[Start of Attachment]

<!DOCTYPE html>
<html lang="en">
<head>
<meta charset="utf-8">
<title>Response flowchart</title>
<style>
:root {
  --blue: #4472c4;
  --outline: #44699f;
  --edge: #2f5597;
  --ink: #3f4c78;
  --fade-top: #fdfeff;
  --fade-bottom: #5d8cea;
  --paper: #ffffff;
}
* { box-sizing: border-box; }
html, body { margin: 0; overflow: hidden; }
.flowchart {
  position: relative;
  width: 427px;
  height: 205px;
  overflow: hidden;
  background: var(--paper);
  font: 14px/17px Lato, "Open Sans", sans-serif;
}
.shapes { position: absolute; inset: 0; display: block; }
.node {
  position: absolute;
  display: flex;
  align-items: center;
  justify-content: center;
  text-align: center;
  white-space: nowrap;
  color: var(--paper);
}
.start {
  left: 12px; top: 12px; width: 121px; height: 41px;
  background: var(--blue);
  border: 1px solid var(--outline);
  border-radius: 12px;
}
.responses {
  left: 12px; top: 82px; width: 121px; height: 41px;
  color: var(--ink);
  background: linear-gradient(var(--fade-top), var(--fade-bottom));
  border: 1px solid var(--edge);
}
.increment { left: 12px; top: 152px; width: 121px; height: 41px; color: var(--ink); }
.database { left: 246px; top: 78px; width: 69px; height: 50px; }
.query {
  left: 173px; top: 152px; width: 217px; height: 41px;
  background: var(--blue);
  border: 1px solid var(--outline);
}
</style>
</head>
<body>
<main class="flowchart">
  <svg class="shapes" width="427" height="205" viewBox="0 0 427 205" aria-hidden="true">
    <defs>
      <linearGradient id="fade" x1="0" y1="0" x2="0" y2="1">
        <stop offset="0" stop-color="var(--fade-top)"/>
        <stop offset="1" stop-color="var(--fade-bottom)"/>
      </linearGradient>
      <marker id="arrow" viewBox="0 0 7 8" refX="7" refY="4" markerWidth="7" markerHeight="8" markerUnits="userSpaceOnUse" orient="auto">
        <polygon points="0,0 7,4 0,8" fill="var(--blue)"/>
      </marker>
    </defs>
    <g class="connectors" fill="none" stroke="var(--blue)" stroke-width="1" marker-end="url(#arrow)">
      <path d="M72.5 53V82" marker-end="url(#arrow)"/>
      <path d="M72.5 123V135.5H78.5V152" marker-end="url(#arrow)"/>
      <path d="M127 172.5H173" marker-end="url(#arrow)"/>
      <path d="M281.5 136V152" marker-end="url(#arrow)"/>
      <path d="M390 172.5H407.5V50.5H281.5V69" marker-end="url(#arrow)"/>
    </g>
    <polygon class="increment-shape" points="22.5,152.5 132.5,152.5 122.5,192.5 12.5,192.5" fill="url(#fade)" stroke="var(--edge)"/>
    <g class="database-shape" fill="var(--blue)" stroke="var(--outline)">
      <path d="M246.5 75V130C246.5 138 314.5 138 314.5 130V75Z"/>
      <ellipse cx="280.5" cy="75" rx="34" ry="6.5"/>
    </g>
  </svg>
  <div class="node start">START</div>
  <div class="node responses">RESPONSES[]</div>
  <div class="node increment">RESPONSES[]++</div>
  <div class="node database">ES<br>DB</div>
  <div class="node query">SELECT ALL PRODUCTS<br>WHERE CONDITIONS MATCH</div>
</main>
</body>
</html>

[End of Attachment]

Give every entry again in full, precisely as written above.

<!DOCTYPE html>
<html lang="en">
<head>
<meta charset="utf-8">
<title>Response flowchart</title>
<style>
:root {
  --blue: #4472c4;
  --outline: #44699f;
  --edge: #2f5597;
  --ink: #3f4c78;
  --fade-top: #fdfeff;
  --fade-bottom: #5d8cea;
  --paper: #ffffff;
}
* { box-sizing: border-box; }
html, body { margin: 0; overflow: hidden; }
.flowchart {
  position: relative;
  width: 427px;
  height: 205px;
  overflow: hidden;
  background: var(--paper);
  font: 14px/17px Lato, "Open Sans", sans-serif;
}
.shapes { position: absolute; inset: 0; display: block; }
.node {
  position: absolute;
  display: flex;
  align-items: center;
  justify-content: center;
  text-align: center;
  white-space: nowrap;
  color: var(--paper);
}
.start {
  left: 12px; top: 12px; width: 121px; height: 41px;
  background: var(--blue);
  border: 1px solid var(--outline);
  border-radius: 12px;
}
.responses {
  left: 12px; top: 82px; width: 121px; height: 41px;
  color: var(--ink);
  background: linear-gradient(var(--fade-top), var(--fade-bottom));
  border: 1px solid var(--edge);
}
.increment { left: 12px; top: 152px; width: 121px; height: 41px; color: var(--ink); }
.database { left: 246px; top: 78px; width: 69px; height: 50px; }
.query {
  left: 173px; top: 152px; width: 217px; height: 41px;
  background: var(--blue);
  border: 1px solid var(--outline);
}
</style>
</head>
<body>
<main class="flowchart">
  <svg class="shapes" width="427" height="205" viewBox="0 0 427 205" aria-hidden="true">
    <defs>
      <linearGradient id="fade" x1="0" y1="0" x2="0" y2="1">
        <stop offset="0" stop-color="var(--fade-top)"/>
        <stop offset="1" stop-color="var(--fade-bottom)"/>
      </linearGradient>
      <marker id="arrow" viewBox="0 0 7 8" refX="7" refY="4" markerWidth="7" markerHeight="8" markerUnits="userSpaceOnUse" orient="auto">
        <polygon points="0,0 7,4 0,8" fill="var(--blue)"/>
      </marker>
    </defs>
    <g class="connectors" fill="none" stroke="var(--blue)" stroke-width="1" marker-end="url(#arrow)">
      <path d="M72.5 53V82" marker-end="url(#arrow)"/>
      <path d="M72.5 123V135.5H78.5V152" marker-end="url(#arrow)"/>
      <path d="M127 172.5H173" marker-end="url(#arrow)"/>
      <path d="M281.5 136V152" marker-end="url(#arrow)"/>
      <path d="M390 172.5H407.5V50.5H281.5V69" marker-end="url(#arrow)"/>
    </g>
    <polygon class="increment-shape" points="22.5,152.5 132.5,152.5 122.5,192.5 12.5,192.5" fill="url(#fade)" stroke="var(--edge)"/>
    <g class="database-shape" fill="var(--blue)" stroke="var(--outline)">
      <path d="M246.5 75V130C246.5 138 314.5 138 314.5 130V75Z"/>
      <ellipse cx="280.5" cy="75" rx="34" ry="6.5"/>
    </g>
  </svg>
  <div class="node start">START</div>
  <div class="node responses">RESPONSES[]</div>
  <div class="node increment">RESPONSES[]++</div>
  <div class="node database">ES<br>DB</div>
  <div class="node query">SELECT ALL PRODUCTS<br>WHERE CONDITIONS MATCH</div>
</main>
</body>
</html>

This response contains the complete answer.